In short, how does The Doctor face a fixed point in time, his fixed point. From the first episode to the end the viewer continually asks themselves “How is he going to get out of this?”
The series arcs twice, too. This had to do with the way it aired on the BBC: it aired in two halves. It spirals towards an epic mid-season cliffhanger (and revelation, let me tell you), and then it heads back to the start. Yes, space and time isn’t fixed – wibbly, wobbly, timey-wimey (ok, so that was a 10th Doctor reference, but it still fits). The series is also very much about the Doctor and River; Amy and Rory (the Doctor’s current companions) are in more of a supportive role. Many series of Doctor Who deal with the Doctor and his relationship with his female companion, but this one is anomalous. Amy and Rory are important, and they’re by no means forgotten, but this series is about so much more than unspoken crushes.
The series is available on DVD and Blu-ray, the second of which I believe is a first for a Doctor Who series’ initial release. Exciting! Not only can the Doctor travel through time, but he can do it in high-definition.

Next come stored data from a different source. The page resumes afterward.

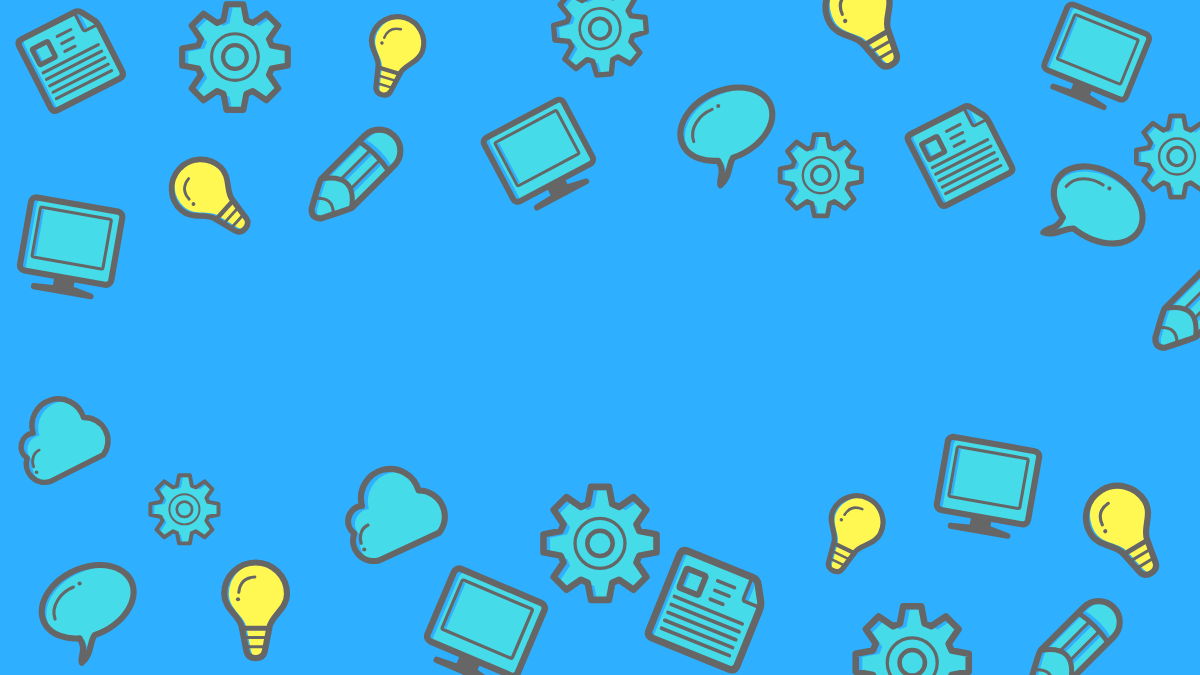
<!DOCTYPE html>
<html lang="en">
<head>
<meta charset="utf-8">
<title>Ideas and technology icon background</title>
<style>
:root {
  --sky: #2eafff;
  --teal: #45dbe8;
  --yellow: #fff852;
  --line: #666666;
}
html, body { margin: 0; padding: 0; overflow: hidden; background: var(--sky); }
.board { display: block; width: 1200px; height: 675px; background: var(--sky); }
.teal { fill: var(--teal); }
.yellow { fill: var(--yellow); }
.solid { fill: var(--line); stroke: var(--line); stroke-width: 7; stroke-linejoin: round; }
.dot { fill: var(--line); }
.outline, .detail, .band { fill: none; stroke: var(--line); stroke-linecap: round; stroke-linejoin: round; }
.outline { stroke-width: 8; }
.band { stroke-width: 6.5; }
.detail { stroke-width: 4; }
.shade { fill: none; stroke: var(--sky); stroke-width: 3; }
.fold { fill: var(--sky); }
</style>
</head>
<body>
<svg class="board" viewBox="0 0 1568 882" role="img" aria-label="Blue background framed by gears, bulbs, monitors, documents, clouds, pencils and speech bubbles">
  <defs>
    <path id="gear-shape" d="M-15-48L-11-69H11L15-48 23.3-44.5 41-56.6 56.6-41 44.5-23.3 48-15 69-11V11L48 15 44.5 23.3 56.6 41 41 56.6 23.3 44.5 15 48 11 69H-11L-15 48-23.3 44.5-41 56.6-56.6 41-44.5 23.3-48 15-69 11V-11L-48-15-44.5-23.3-56.6-41-41-56.6-23.3-44.5Z"/>
    <path id="bulb-shape" d="M-18 43C-20 28-41 19-41-1A41 41 0 0 1 41-1C41 19 20 28 18 43L12 74Q10 83 0 83T-12 74Z"/>
    <rect id="monitor-shape" x="-60.5" y="-48.5" width="121" height="97" rx="7"/>
    <path id="document-shape" d="M-45-52H33Q38-52 41-47L51-30Q53-26 53-20V45Q53 52 46 52H-45Q-52 52-52 45V-45Q-52-52-45-52Z"/>
    <path id="bubble-shape" d="M-8 47A63 44-25 1 1 11.5 43C5 52 8 68-5 79C-8 71 2 62-8 47Z"/>
    <path id="cloud-shape" d="M27-34A34 34 0 0 1 54 21L-24 57A27 27 0 0 1-57 22A20 20 0 0 1-47-14A37.5 37.5 0 0 1 27-34Z"/>
    <path id="pencil-shape" d="M-36-27.5H44A27.5 27.5 0 0 1 44 27.5H-34Q-37 27-72 9Q-82 0-72-9Q-40-27-36-27.5Z"/>

    <clipPath id="gear-clip"><use href="#gear-shape"/></clipPath>
    <clipPath id="bulb-clip"><use href="#bulb-shape"/></clipPath>
    <clipPath id="monitor-clip"><use href="#monitor-shape"/></clipPath>
    <clipPath id="document-clip"><use href="#document-shape"/></clipPath>
    <clipPath id="bubble-clip"><use href="#bubble-shape"/></clipPath>
    <clipPath id="cloud-clip"><use href="#cloud-shape"/></clipPath>
    <clipPath id="pencil-clip"><use href="#pencil-shape"/></clipPath>

    <g id="gear">
      <g clip-path="url(#gear-clip)"><use class="teal" href="#gear-shape" x="8" y="4"/></g>
      <use class="outline" href="#gear-shape"/>
      <circle class="detail" r="30.5"/>
      <circle class="detail" style="stroke-width:5.5" r="15.5"/>
    </g>

    <g id="bulb">
      <g clip-path="url(#bulb-clip)"><use class="yellow" href="#bulb-shape" x="6"/></g>
      <use class="outline" href="#bulb-shape"/>
      <path class="band" d="M-18 44H18"/>
      <path class="detail" d="M-15 56H15M-13 68H13M-22-3Q-20-22-1-23"/>
      <circle class="dot" cx="-23" cy="6" r="2.7"/>
    </g>

    <g id="monitor">
      <path class="solid" d="M-10 50H10V61L38 66.500V67H-38V66L-10 64Z"/>
      <g clip-path="url(#monitor-clip)"><use class="teal" href="#monitor-shape" x="8" y="2"/></g>
      <use class="outline" href="#monitor-shape"/>
      <path class="shade" d="M-43.500-34V26"/>
      <rect class="detail" x="-47" y="-37" width="94" height="66" rx="2"/>
    </g>

    <g id="document">
      <g clip-path="url(#document-clip)">
        <use class="teal" href="#document-shape" x="7" y="2"/>
        <path class="fold" d="M30-54V-26H38V-44Z"/>
      </g>
      <use class="outline" href="#document-shape"/>
      <path class="shade" d="M-35-32V-14"/>
      <rect class="band" x="-39" y="-34" width="23" height="23" rx="1.500"/>
      <path class="detail" d="M32-50V-27Q32-24 35-24H51"/>
      <path class="detail" d="M-2-34H18M-1-23H16M-2-12H13M-40 0H41M-40 9.500H41M-40 19H41M-40 28.500H41M-40 38H41"/>
    </g>

    <g id="bubble">
      <g clip-path="url(#bubble-clip)"><use class="teal" href="#bubble-shape" x="6" y="3"/></g>
      <use class="outline" href="#bubble-shape"/>
      <path class="detail" d="M-40 22C-46 5-33-13-16-20"/>
      <circle class="dot" cx="-8" cy="-24.500" r="2.700"/>
    </g>

    <g id="cloud">
      <g clip-path="url(#cloud-clip)"><use class="teal" href="#cloud-shape" x="9" y="4"/></g>
      <use class="outline" href="#cloud-shape"/>
      <path class="detail" d="M-39 11C-48 15-51 25-48 35"/>
      <circle class="dot" cx="-44" cy="43" r="2.700"/>
    </g>

    <g id="pencil">
      <g clip-path="url(#pencil-clip)">
        <use class="teal" href="#pencil-shape" x="4" y="6"/>
        <path class="shade" d="M-18-5H33M-20 13H33" style="stroke-width:4"/>
        <path class="shade" d="M38-26Q45 0 38 26" style="stroke-width:6"/>
      </g>
      <use class="outline" href="#pencil-shape"/>
      <path class="band" d="M-35-27Q2 0-34 27M34-26Q39 0 34 26"/>
      <path class="detail" d="M-19-9H34M-19 9H34M-58-14Q-42 0-56 15"/>
    </g>
  </defs>

  <g id="gears">
    <use href="#gear" transform="translate(307 74.500)"/>
    <use href="#gear" transform="translate(784 37.500) rotate(-5) scale(.87)"/>
    <use href="#gear" transform="translate(1072.500 229) scale(.77)"/>
    <use href="#gear" transform="translate(1538 204.500) scale(.77)"/>
    <use href="#gear" transform="translate(241 665.500) scale(.645)"/>
    <use href="#gear" transform="translate(784 710) scale(1.070)"/>
    <use href="#gear" transform="translate(1192 866) scale(1.070)"/>
  </g>

  <g id="bulbs">
    <use href="#bulb" transform="translate(519 57) rotate(17) scale(.84)"/>
    <use href="#bulb" transform="translate(1122 10) rotate(-30) scale(1.040)"/>
    <use href="#bulb" transform="translate(263 247) rotate(-48) scale(.93)"/>
    <use href="#bulb" transform="translate(334 777)"/>
    <use href="#bulb" transform="translate(1119 683) rotate(26) scale(.84)"/>
    <use href="#bulb" transform="translate(1461 677) rotate(-31) scale(1.010)"/>
  </g>

  <g id="monitors">
    <use href="#monitor" transform="translate(93 315) rotate(10)"/>
    <use href="#monitor" transform="translate(703.500 197) rotate(-28) scale(.97)"/>
    <use href="#monitor" transform="translate(1433 68) rotate(22) scale(.95)"/>
    <use href="#monitor" transform="translate(635 813) rotate(23) scale(1.060)"/>
    <use href="#monitor" transform="translate(1291 628) rotate(10)"/>
  </g>

  <g id="documents">
    <use href="#document" transform="translate(92 77) rotate(-27)"/>
    <use href="#document" transform="translate(1254 201) rotate(-27)"/>
    <use href="#document" transform="translate(925 797) rotate(22) scale(1.180)"/>
  </g>

  <g id="bubbles">
    <use href="#bubble" transform="translate(112 787)"/>
    <use href="#bubble" transform="translate(946.500 163)"/>
    <use href="#bubble" transform="translate(1433 266) rotate(58)"/>
  </g>

  <g id="clouds">
    <use href="#cloud" transform="translate(520 675)"/>
    <use href="#cloud" transform="translate(86 577) rotate(-2) scale(.9)"/>
  </g>

  <g id="pencils">
    <use href="#pencil" transform="translate(464.500 228) rotate(-45)"/>
    <use href="#pencil" transform="translate(1404.500 844) rotate(-45)"/>
    <use href="#pencil" transform="translate(1567 397) rotate(-45)"/>
  </g>
</svg>
</body>
</html>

So why recommend a series of television as a gift for which you must have prior knowledge? Because I refuse to admit for an instant that our readers are devoid of Doctor Who fans. The thought is ridiculous.